* Recorded information
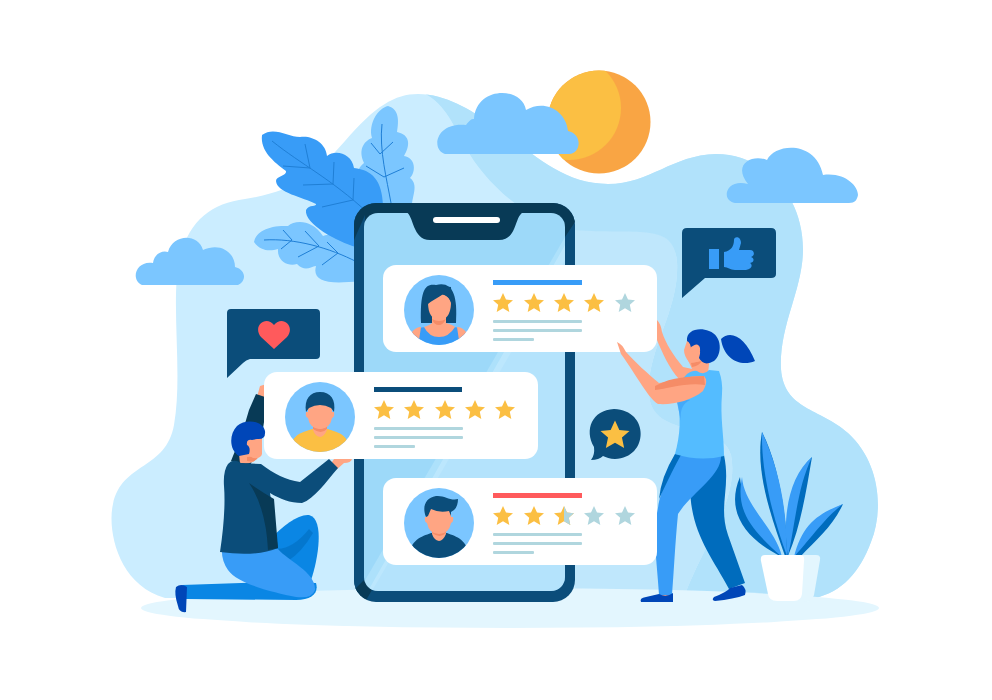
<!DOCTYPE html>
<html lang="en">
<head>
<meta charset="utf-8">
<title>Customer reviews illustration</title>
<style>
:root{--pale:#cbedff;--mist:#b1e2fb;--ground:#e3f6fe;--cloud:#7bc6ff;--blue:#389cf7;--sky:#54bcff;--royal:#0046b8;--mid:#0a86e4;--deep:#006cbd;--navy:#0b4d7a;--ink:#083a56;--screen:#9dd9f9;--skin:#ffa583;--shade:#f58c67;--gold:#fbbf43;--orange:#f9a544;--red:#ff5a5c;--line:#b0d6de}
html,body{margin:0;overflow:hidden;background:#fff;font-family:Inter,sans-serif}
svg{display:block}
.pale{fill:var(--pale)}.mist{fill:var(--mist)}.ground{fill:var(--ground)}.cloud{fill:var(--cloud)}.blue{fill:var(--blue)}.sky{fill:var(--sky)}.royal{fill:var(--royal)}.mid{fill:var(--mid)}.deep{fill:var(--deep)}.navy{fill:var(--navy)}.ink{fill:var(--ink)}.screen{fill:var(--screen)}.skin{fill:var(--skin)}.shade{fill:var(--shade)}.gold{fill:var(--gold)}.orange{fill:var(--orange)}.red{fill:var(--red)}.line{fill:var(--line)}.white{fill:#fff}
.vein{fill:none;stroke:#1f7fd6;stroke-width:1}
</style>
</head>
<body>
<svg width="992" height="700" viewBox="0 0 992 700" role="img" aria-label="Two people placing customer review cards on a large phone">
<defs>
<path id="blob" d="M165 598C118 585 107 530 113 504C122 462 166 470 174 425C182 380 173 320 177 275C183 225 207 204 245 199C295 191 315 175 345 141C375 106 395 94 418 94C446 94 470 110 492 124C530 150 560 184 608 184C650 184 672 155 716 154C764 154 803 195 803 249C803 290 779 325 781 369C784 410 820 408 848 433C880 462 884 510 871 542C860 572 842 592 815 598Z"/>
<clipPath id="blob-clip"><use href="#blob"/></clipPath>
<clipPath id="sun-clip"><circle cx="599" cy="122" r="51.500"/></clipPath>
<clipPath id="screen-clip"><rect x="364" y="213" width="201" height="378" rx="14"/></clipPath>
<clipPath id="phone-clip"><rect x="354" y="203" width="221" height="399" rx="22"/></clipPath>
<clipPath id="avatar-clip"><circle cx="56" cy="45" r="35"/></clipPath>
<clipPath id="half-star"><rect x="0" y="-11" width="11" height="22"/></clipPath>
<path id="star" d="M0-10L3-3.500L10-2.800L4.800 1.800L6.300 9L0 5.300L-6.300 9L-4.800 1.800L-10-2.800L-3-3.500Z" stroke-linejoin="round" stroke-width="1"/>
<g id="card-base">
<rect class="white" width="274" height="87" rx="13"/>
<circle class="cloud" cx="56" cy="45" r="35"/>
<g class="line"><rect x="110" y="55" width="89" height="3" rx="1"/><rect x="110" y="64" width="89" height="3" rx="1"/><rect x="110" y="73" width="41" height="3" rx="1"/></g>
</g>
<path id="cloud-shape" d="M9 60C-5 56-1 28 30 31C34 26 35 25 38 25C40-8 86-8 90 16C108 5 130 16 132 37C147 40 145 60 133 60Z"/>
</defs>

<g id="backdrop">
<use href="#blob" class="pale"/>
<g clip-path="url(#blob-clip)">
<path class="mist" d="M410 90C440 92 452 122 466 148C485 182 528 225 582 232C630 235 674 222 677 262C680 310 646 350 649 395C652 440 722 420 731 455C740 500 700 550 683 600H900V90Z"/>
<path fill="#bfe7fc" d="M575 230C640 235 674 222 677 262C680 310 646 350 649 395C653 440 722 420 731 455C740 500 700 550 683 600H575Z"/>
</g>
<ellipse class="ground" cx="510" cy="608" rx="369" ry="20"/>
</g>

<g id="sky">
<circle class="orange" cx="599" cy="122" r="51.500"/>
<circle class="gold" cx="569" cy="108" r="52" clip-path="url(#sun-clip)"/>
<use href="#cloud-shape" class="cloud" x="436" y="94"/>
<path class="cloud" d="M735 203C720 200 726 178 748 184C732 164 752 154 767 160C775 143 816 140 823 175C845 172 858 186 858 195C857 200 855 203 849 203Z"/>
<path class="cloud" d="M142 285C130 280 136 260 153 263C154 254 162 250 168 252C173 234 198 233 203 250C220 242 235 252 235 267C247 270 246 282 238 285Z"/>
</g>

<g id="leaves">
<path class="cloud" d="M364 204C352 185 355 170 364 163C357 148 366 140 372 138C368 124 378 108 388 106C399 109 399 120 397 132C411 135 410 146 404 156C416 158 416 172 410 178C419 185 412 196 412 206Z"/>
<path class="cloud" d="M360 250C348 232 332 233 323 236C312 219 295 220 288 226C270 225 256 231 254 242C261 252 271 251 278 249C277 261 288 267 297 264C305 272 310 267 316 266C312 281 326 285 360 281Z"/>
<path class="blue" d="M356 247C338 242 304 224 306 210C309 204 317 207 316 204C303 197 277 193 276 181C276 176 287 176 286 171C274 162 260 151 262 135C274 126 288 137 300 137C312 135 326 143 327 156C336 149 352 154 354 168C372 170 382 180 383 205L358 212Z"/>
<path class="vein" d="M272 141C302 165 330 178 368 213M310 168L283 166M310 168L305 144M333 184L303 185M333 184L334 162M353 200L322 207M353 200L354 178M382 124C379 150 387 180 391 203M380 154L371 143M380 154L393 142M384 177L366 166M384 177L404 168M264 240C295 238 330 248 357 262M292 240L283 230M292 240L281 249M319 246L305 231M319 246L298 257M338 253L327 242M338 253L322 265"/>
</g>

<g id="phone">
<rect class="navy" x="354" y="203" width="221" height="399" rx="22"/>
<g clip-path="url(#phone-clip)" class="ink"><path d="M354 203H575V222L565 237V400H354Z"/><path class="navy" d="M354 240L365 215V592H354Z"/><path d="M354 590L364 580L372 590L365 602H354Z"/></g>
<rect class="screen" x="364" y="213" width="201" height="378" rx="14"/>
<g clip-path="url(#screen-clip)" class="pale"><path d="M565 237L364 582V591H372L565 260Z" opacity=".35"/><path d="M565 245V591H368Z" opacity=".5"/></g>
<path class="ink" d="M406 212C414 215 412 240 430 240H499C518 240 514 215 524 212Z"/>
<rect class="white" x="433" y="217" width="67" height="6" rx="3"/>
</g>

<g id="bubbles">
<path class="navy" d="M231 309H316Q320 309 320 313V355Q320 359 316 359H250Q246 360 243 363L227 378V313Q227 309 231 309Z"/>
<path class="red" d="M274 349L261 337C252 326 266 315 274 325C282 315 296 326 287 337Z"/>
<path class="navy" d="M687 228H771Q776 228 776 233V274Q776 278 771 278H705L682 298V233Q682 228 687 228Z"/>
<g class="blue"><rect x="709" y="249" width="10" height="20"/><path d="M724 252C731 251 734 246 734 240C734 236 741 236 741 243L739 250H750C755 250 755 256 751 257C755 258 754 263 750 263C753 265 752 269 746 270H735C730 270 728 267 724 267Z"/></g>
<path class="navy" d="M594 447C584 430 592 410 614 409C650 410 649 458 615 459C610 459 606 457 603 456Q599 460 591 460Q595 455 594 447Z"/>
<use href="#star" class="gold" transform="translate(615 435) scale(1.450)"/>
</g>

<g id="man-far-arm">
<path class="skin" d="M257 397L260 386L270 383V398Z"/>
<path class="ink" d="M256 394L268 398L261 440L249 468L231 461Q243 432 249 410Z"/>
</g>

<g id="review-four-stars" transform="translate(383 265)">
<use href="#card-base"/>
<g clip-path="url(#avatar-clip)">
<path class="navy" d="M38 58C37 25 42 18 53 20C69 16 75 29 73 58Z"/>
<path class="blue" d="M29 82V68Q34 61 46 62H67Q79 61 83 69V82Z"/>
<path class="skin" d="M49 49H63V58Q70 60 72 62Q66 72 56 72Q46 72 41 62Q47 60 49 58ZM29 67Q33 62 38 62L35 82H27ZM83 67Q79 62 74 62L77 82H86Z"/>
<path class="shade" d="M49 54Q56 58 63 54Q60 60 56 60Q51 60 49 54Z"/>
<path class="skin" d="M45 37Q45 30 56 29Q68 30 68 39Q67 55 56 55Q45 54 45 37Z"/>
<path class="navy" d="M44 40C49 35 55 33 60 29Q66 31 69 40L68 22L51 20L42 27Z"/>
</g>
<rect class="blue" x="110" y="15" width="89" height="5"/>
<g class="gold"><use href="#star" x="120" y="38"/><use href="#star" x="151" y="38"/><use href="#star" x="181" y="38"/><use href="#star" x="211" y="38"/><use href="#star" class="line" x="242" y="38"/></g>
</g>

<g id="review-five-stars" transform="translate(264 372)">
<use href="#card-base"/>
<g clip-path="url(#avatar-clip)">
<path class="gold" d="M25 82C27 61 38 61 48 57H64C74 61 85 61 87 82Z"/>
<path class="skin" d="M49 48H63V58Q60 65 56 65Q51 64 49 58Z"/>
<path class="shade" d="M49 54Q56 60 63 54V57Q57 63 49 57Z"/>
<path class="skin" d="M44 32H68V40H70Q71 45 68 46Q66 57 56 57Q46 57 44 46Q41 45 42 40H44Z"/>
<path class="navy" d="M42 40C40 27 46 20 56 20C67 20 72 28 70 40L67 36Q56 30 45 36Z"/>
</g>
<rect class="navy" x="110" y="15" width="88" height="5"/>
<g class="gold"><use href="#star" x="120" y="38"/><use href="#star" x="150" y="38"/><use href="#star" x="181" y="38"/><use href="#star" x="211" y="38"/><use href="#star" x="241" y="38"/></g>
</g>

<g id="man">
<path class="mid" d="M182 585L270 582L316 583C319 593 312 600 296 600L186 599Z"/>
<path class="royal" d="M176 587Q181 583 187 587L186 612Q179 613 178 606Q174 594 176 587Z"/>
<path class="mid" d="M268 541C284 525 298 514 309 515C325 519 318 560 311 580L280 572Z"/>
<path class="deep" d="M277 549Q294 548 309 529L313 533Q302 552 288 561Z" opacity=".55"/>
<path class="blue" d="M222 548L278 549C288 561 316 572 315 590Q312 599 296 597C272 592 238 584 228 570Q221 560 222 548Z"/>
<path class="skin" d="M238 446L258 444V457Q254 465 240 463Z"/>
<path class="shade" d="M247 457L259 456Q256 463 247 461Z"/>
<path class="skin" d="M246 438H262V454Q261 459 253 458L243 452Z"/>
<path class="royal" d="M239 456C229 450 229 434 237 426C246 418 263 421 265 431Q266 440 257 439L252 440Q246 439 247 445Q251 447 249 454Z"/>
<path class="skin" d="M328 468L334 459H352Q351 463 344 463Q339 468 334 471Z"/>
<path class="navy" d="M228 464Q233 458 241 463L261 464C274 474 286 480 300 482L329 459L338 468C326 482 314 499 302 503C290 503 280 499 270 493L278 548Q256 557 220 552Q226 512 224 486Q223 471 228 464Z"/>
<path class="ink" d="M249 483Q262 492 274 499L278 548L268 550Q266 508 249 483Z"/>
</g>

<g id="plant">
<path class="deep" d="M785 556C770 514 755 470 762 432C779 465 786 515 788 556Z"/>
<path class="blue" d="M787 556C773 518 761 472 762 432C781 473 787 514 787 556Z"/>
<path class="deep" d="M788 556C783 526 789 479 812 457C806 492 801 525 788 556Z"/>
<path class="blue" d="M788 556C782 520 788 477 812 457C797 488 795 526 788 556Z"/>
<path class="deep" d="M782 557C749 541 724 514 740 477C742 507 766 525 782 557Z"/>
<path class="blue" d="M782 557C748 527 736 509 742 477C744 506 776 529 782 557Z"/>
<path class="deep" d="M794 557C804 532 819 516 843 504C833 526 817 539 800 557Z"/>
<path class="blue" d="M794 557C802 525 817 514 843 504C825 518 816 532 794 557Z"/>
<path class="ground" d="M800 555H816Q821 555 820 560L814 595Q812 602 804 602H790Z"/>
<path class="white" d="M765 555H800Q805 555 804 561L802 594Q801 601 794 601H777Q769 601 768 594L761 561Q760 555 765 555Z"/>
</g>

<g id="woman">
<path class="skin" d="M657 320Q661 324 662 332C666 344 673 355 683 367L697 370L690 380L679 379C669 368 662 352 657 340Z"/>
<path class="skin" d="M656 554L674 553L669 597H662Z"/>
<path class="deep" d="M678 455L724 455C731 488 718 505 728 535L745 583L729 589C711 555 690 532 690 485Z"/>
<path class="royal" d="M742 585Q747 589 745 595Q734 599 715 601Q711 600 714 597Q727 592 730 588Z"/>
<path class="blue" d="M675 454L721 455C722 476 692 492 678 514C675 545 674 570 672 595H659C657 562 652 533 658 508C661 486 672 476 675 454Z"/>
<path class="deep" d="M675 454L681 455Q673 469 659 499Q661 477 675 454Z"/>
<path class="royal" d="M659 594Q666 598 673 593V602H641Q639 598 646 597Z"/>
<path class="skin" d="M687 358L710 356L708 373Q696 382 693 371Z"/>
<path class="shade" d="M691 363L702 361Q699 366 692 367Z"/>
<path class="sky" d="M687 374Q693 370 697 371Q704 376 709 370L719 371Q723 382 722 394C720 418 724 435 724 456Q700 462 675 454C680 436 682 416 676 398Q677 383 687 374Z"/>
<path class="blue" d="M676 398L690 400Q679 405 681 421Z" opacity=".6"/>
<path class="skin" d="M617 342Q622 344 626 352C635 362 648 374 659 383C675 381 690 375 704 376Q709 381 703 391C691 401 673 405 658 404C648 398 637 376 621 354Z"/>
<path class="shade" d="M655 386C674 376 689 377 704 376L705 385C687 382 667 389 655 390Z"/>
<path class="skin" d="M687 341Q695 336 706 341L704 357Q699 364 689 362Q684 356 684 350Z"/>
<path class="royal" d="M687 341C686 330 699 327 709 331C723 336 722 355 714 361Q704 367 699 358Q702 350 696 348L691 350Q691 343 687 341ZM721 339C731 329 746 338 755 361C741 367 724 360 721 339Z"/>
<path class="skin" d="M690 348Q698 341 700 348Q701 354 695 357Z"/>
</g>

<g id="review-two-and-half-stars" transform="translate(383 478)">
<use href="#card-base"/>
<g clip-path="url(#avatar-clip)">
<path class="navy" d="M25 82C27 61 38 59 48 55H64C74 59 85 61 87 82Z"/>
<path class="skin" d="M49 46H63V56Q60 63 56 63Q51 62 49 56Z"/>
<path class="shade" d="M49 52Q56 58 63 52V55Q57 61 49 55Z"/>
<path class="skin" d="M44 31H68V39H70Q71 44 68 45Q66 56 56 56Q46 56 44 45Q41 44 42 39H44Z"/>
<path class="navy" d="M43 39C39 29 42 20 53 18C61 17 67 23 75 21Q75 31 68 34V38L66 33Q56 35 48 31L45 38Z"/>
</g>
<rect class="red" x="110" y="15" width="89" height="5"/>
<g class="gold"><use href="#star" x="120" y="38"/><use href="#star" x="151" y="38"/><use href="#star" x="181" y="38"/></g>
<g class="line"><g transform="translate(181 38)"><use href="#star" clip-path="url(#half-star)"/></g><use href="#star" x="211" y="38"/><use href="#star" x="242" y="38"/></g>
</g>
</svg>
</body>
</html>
---
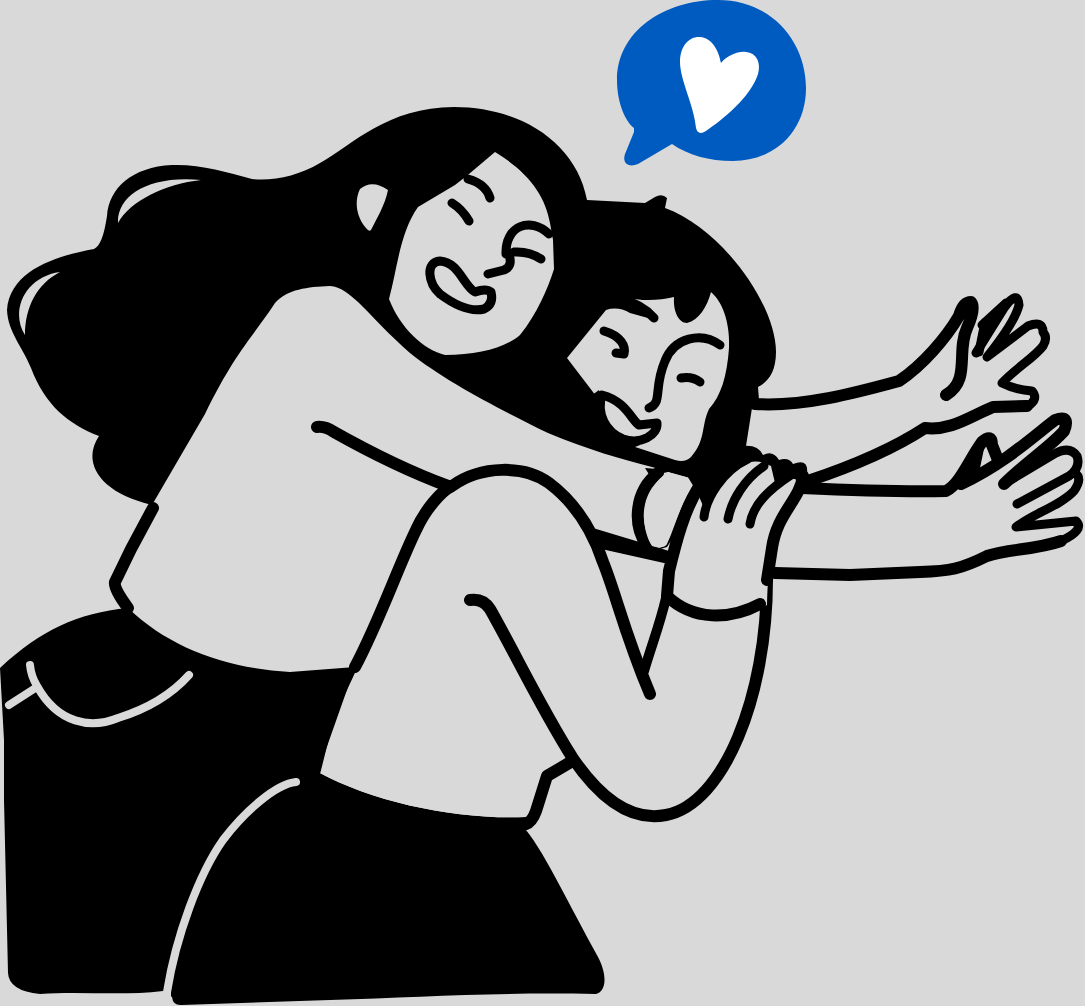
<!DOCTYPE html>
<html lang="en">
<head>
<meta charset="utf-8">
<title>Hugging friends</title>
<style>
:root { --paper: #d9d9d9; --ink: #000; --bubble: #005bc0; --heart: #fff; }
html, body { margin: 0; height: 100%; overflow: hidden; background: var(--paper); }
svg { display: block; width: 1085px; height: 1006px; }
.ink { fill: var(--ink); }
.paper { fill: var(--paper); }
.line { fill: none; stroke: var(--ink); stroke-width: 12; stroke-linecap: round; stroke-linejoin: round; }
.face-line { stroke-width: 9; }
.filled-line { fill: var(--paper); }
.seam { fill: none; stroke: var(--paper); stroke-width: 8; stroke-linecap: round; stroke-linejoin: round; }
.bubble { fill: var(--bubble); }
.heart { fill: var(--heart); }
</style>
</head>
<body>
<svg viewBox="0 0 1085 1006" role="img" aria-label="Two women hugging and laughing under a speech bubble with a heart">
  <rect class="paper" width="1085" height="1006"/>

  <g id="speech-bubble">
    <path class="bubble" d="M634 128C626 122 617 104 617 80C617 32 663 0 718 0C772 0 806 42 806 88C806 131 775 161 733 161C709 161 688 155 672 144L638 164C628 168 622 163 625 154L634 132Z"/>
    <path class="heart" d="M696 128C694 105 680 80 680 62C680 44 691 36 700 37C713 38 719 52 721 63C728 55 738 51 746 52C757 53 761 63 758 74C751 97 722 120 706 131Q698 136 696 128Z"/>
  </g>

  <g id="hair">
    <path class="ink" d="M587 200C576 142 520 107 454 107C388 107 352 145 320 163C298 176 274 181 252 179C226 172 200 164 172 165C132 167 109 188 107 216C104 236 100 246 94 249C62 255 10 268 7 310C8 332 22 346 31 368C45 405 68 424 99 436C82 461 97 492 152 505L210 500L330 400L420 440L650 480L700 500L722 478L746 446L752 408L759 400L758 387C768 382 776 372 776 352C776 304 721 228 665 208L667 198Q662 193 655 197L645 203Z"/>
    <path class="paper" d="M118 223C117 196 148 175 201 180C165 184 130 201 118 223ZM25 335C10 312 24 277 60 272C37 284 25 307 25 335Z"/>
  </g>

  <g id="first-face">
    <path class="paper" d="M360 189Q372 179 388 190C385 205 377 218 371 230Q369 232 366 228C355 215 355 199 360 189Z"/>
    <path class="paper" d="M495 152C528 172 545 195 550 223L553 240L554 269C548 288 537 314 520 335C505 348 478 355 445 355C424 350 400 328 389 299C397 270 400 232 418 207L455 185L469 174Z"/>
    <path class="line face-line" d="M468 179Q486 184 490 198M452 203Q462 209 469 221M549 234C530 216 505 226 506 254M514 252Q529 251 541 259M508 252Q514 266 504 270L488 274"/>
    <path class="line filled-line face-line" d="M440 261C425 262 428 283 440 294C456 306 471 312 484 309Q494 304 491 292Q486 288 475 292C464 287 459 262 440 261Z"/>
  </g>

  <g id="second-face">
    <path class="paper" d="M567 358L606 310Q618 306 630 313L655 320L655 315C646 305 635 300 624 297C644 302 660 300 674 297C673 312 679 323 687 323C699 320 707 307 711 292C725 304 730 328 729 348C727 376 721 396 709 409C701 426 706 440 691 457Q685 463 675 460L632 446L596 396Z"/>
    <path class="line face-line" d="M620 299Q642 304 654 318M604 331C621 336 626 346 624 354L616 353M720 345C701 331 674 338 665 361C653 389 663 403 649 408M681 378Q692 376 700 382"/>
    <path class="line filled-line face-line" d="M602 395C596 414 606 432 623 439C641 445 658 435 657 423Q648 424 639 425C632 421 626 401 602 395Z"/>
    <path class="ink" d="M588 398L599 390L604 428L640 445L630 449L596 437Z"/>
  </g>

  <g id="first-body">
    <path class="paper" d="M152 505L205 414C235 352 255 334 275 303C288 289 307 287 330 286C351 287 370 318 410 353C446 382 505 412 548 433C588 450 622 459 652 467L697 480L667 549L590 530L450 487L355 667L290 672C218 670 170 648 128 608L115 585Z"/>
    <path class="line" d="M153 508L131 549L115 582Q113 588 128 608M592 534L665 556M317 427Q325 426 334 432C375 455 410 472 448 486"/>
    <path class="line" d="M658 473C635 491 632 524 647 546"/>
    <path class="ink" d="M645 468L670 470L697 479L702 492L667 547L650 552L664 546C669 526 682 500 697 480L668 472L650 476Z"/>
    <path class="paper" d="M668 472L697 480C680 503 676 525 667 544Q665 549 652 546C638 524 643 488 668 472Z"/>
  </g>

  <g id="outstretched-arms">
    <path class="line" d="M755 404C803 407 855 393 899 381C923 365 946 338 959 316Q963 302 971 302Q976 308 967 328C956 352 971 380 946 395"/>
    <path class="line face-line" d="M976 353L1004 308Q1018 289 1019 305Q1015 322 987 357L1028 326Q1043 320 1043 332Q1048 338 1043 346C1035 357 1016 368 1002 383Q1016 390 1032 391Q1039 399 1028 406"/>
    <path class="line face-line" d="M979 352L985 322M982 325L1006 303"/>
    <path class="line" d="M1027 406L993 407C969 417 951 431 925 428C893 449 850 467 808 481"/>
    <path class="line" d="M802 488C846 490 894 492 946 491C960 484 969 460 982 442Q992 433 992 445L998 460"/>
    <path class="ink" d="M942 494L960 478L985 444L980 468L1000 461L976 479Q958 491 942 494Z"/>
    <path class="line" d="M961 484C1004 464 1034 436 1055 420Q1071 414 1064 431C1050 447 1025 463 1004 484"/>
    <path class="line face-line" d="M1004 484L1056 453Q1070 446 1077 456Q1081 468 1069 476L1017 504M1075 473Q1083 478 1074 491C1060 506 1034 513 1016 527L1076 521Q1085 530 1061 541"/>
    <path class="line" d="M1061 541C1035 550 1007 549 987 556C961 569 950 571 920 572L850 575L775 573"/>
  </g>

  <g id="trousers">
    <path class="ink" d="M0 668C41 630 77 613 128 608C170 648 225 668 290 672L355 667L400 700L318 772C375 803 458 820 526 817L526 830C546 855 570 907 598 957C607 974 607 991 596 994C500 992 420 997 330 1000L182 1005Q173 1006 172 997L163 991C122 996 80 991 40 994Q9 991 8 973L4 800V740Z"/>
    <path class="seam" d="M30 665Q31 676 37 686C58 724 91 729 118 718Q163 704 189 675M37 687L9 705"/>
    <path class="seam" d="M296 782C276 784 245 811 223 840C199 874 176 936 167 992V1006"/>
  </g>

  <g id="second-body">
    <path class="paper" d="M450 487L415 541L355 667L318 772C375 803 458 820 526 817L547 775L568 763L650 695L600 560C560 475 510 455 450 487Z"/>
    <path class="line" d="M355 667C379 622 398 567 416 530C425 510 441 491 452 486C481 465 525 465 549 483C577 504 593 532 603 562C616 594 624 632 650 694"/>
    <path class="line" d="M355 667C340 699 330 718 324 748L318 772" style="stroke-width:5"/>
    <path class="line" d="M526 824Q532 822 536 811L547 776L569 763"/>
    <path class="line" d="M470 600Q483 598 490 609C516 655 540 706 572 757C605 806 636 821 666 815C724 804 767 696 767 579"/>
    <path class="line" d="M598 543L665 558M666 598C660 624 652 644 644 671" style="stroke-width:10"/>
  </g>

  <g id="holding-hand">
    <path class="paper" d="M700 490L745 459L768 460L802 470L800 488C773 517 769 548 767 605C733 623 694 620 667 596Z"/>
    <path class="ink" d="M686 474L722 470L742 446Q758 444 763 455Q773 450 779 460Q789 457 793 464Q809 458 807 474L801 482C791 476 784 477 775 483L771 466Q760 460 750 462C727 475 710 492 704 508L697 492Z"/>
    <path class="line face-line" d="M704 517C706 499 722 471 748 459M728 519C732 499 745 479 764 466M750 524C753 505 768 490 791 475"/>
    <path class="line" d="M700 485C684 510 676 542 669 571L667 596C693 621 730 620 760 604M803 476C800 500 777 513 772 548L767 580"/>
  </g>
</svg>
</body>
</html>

* Exercise aim
Please report every line of the records above that contains the word "none".

* Task output
.vein{fill:none;stroke:#1f7fd6;stroke-width:1}
.line { fill: none; stroke: var(--ink); stroke-width: 12; stroke-linecap: round; stroke-linejoin: round; }
.seam { fill: none; stroke: var(--paper); stroke-width: 8; stroke-linecap: round; stroke-linejoin: round; }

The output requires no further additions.